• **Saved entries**
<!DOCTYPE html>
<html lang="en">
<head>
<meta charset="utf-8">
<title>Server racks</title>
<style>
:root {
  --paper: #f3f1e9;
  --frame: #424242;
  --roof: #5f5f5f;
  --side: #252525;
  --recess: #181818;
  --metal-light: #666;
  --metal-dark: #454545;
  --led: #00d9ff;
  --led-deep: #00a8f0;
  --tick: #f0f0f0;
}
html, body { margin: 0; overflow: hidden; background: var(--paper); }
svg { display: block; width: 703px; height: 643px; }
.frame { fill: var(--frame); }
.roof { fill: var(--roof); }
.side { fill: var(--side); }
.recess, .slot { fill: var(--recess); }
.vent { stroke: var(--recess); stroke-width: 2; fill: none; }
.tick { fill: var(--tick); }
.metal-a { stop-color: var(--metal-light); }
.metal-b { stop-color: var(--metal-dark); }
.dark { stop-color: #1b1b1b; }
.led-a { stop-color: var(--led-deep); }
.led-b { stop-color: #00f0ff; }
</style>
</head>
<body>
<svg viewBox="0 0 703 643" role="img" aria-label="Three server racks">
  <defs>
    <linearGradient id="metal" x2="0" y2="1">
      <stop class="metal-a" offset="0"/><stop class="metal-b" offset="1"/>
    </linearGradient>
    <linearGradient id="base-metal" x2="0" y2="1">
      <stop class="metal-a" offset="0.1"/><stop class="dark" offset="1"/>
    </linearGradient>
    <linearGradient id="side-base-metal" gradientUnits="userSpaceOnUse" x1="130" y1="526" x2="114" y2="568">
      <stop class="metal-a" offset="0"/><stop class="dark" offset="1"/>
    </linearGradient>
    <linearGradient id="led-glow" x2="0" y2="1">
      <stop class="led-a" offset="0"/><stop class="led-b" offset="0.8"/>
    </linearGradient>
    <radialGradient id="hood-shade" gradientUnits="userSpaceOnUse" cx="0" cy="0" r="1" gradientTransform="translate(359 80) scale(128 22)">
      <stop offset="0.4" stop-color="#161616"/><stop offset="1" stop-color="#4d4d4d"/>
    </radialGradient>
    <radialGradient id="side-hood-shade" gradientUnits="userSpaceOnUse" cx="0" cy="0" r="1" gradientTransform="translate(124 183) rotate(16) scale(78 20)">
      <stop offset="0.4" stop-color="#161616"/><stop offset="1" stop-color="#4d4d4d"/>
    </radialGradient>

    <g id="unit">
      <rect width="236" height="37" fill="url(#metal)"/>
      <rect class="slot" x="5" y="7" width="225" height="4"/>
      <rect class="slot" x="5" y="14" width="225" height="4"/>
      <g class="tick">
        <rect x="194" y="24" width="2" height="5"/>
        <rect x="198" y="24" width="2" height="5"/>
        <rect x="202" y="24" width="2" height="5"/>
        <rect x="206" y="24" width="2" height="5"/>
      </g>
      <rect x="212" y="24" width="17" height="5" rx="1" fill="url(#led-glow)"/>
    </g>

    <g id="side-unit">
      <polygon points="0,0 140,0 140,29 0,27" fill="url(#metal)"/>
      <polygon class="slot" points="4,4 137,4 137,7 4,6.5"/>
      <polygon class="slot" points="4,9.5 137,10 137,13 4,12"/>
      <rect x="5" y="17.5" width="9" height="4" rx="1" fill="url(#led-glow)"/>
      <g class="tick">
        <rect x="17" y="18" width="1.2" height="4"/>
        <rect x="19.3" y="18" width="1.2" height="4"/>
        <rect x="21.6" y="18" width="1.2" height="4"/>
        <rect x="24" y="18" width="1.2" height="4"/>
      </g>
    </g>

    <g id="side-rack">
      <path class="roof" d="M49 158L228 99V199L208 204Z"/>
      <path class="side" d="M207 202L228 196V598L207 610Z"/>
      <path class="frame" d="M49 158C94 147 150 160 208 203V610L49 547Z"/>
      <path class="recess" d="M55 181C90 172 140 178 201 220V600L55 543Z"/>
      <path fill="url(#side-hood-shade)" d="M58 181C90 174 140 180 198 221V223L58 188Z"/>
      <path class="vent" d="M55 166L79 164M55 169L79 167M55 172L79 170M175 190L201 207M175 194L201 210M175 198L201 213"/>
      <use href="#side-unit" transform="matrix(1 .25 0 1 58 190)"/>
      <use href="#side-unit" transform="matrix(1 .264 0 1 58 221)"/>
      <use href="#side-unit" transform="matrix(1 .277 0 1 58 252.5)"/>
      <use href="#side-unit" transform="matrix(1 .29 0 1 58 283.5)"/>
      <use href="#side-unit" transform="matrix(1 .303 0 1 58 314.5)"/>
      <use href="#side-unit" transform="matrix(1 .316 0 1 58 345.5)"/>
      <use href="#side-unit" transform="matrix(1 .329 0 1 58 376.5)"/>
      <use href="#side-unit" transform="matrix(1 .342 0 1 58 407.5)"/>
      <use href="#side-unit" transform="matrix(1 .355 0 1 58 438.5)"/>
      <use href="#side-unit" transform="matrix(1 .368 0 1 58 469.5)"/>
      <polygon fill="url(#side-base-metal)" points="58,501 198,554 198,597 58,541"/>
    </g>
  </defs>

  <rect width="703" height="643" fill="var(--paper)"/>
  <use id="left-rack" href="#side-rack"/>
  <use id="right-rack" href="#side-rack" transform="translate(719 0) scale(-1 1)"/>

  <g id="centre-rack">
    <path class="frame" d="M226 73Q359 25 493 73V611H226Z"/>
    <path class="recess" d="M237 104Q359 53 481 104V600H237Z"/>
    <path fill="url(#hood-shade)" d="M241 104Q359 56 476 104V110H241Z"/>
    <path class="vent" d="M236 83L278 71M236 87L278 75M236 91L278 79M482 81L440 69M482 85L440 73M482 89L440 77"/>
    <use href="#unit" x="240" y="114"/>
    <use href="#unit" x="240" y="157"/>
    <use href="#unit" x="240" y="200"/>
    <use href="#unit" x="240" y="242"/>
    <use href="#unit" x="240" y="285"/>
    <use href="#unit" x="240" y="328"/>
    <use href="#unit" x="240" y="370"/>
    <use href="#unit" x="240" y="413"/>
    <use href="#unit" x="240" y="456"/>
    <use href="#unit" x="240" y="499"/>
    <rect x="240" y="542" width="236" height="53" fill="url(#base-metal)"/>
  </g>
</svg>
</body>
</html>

• **TASK OBJECTIVE**
Search the records for the string "base" and, wherever a line contains it, please copy that line.

• **TASK RESULT**
    <linearGradient id="base-metal" x2="0" y2="1">
    <linearGradient id="side-base-metal" gradientUnits="userSpaceOnUse" x1="130" y1="526" x2="114" y2="568">
      <polygon fill="url(#side-base-metal)" points="58,501 198,554 198,597 58,541"/>
    <rect x="240" y="542" width="236" height="53" fill="url(#base-metal)"/>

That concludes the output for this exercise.